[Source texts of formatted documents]

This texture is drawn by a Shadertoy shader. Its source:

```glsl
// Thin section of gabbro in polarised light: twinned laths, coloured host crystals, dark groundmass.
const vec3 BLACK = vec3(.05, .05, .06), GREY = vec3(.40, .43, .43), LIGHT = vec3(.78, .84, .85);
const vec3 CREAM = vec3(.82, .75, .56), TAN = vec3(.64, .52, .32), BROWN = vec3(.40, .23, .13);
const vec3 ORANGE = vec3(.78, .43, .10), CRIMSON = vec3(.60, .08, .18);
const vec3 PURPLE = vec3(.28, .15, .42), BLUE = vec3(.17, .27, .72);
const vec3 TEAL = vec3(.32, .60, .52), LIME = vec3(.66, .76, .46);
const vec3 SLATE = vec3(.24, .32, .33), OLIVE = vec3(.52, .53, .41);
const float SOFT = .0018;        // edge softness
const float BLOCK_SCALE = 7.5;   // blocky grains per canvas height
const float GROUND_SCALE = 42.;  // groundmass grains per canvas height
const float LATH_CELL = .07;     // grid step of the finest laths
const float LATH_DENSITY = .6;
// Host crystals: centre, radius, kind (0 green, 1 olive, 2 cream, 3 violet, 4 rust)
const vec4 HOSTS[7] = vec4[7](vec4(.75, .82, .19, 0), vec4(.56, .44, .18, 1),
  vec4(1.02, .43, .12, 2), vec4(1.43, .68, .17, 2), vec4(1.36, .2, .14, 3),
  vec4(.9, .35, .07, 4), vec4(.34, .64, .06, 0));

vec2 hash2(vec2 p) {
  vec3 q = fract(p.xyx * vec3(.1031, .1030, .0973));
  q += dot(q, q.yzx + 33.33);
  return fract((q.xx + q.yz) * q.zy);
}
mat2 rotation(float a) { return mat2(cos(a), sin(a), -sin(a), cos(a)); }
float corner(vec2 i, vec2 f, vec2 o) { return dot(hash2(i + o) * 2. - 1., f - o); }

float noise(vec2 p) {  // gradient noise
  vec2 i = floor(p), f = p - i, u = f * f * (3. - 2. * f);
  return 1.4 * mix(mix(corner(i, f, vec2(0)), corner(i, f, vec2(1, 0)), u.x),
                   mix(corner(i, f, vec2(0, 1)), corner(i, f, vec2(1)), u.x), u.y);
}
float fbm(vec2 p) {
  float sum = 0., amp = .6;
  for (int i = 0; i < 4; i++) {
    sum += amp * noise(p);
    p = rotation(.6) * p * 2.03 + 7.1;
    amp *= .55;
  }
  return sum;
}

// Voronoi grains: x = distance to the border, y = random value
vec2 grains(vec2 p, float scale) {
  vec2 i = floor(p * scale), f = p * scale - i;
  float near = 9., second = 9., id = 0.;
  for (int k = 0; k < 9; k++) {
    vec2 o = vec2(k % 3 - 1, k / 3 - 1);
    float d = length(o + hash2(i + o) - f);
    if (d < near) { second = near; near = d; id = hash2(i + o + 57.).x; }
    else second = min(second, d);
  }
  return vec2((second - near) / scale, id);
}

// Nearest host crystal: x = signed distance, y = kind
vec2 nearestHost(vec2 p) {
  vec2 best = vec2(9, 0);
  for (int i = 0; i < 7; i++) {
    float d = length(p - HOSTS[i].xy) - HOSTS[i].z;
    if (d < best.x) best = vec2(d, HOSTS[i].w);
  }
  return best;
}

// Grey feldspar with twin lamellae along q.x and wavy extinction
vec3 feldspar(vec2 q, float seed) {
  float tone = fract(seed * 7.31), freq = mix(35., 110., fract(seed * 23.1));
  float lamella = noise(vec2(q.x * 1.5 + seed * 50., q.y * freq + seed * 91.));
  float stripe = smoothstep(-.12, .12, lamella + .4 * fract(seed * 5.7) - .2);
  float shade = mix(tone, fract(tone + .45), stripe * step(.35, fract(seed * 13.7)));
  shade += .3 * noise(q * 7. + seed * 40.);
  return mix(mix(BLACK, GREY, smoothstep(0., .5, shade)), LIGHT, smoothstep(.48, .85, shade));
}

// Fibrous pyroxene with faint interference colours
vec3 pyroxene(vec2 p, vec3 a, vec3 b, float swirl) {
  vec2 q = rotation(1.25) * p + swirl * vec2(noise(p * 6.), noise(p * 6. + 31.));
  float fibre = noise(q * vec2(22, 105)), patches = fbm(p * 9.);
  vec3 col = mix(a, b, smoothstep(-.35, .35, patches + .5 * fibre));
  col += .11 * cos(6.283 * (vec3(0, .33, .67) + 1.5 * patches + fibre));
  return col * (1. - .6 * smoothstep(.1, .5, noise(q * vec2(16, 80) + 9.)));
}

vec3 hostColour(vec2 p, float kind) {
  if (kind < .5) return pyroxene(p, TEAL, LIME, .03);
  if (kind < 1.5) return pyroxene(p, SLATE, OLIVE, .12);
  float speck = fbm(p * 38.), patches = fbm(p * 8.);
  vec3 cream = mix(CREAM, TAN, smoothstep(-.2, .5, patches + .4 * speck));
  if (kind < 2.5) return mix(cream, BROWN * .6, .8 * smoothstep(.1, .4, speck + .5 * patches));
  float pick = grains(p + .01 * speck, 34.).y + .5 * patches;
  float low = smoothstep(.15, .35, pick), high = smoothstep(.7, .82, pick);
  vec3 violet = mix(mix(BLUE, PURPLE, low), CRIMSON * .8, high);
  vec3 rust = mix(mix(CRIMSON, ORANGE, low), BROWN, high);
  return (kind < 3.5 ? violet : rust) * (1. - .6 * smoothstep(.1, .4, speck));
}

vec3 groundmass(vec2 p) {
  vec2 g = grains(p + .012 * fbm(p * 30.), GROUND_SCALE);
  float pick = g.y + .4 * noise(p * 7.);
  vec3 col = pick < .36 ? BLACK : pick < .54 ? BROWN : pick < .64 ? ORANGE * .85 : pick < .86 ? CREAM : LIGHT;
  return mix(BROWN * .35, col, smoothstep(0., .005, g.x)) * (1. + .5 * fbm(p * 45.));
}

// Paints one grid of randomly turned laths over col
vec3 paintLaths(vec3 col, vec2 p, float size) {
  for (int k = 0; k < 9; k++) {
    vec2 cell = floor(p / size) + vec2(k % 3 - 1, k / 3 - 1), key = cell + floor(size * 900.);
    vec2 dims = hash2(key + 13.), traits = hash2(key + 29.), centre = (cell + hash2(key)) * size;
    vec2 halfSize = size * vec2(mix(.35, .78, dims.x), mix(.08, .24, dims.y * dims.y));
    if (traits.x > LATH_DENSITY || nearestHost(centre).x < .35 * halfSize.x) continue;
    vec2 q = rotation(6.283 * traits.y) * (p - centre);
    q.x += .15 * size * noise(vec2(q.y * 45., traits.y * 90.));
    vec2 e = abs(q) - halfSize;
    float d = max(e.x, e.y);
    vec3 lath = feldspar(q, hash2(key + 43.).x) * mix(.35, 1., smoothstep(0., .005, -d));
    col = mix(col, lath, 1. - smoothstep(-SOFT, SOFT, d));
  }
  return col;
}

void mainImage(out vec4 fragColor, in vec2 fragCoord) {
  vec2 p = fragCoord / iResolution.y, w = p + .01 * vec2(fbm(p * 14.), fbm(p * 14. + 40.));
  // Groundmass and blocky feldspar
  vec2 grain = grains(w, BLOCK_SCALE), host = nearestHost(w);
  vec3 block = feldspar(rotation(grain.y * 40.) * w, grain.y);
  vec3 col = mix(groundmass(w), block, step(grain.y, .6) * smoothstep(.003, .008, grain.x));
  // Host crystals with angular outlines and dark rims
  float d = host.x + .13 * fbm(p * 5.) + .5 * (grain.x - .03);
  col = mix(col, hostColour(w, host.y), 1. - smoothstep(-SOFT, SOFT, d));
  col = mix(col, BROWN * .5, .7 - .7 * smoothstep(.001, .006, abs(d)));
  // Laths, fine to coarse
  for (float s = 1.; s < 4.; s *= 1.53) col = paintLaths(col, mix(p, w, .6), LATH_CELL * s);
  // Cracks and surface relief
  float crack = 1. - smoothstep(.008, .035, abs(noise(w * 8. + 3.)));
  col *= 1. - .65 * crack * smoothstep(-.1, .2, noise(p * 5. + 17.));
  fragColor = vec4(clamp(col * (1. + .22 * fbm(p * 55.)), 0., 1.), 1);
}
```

> [WHAT YOU HAVE TO DO]: Report the number of lines above holding "kind", and only that.

> [WRITTEN SOLUTION]: 7